Megamind, and its brandlessness, is number one for a second weekend in a row, remaining the #1 movie in the U.S. and destroying Skyline and Morning Glory, the latter of which got an interesting review from one viewer.
DreamWorks' Megamind also beat Unstoppable, which means everyone should get ready for a week of "stoppable" jokes in reports about the box office numbers. But then, any film that takes an oxymoron as its title should expect what it gets.
From a product placement perspective, which is the only perspective Brandcameo knows, Unstoppable is notable for really only one reason: Fox.Continue reading...
Posted by Abe Sauer on November 12, 2010 06:00 PM
Product placement is a lot like advertising: it's all about recall.

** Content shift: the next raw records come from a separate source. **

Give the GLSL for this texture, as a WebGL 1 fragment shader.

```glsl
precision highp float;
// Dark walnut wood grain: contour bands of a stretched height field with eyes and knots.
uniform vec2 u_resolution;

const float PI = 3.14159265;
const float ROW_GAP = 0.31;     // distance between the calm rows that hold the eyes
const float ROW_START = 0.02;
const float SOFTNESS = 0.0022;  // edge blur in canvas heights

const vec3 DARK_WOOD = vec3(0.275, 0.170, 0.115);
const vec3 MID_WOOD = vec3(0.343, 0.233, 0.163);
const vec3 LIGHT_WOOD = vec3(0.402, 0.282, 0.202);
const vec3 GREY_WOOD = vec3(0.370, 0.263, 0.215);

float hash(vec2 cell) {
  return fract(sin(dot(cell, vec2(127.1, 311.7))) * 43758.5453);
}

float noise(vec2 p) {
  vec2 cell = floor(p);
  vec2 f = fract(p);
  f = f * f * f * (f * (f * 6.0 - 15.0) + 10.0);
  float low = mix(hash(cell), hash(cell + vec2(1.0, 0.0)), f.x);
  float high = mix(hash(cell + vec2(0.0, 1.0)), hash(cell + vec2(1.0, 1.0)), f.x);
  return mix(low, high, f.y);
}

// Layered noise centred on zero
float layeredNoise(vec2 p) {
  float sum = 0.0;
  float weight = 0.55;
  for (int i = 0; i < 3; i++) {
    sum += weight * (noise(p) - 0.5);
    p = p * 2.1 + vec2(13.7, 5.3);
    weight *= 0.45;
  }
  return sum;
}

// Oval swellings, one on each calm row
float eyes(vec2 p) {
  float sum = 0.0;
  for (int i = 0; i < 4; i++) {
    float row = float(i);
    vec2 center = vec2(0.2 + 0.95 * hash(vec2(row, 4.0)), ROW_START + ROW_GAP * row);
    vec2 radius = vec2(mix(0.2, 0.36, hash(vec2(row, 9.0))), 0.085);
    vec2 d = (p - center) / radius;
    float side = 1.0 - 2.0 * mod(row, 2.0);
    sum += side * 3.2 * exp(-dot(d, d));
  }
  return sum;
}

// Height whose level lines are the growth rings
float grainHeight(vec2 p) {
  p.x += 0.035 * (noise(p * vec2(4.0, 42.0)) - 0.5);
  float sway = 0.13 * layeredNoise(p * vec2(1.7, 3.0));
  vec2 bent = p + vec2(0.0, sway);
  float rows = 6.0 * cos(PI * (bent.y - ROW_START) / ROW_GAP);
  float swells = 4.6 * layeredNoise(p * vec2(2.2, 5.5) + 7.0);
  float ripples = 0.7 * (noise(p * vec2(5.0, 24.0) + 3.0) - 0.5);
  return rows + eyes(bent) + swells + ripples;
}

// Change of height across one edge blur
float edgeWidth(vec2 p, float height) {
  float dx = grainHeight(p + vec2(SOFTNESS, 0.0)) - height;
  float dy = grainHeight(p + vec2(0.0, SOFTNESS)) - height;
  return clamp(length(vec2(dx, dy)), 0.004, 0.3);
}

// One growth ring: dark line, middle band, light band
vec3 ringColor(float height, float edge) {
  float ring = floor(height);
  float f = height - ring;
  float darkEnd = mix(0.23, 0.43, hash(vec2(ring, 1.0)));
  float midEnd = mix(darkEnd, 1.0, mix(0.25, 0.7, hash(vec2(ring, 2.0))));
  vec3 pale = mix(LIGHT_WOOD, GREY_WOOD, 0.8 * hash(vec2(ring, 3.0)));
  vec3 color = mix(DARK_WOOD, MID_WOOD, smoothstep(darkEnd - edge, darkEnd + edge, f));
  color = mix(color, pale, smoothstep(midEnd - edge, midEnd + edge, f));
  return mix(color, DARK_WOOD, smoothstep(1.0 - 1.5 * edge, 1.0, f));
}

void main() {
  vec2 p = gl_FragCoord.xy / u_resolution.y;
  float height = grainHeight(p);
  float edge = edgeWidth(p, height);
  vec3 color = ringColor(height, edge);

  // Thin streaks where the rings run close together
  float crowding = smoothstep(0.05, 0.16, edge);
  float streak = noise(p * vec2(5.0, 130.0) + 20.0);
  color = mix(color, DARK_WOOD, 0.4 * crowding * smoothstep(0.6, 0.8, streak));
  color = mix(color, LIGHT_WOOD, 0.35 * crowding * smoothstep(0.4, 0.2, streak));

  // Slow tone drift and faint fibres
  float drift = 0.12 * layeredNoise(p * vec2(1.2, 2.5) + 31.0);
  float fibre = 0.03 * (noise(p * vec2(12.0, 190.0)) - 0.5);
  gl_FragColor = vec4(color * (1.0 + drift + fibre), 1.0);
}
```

With that in mind, Brandcameo is introducing its latest feature, the Product Replacement Quiz. Can you name the products that appeared in all three of this week's selection of recent prominent film placements? Continue reading...
Posted by Abe Sauer on November 11, 2010 04:00 PM
This weekend's big-budget blow-it-all-up action film Unstoppable, about an out-of- control locomotive hauling deadly cargo, claims to be "based on true events." The film paints the rail company as the greedy antagonist, out to make decisions based on the bottom line and not on people's lives. In the film, that company is called "AVVR."
So what were those true events and what rail company was really involved?
The 2001 incident upon which the film is based happened with the company CSX. Yes, that CSX, of the "How tomorrow moves" commercials touting "a ton of freight… a gallon of fuel."
The incident report notes that on May 15, 2001 "an unmanned CSX yard train consisting of one model SD-40-2 locomotive, 22 loaded, and 25 empty cars, 2898 gross trailing tons, departed Stanley Yard, which is located in Walbridge, Ohio. The uncontrolled movement proceeded south for a distance of 66 miles…"Continue reading...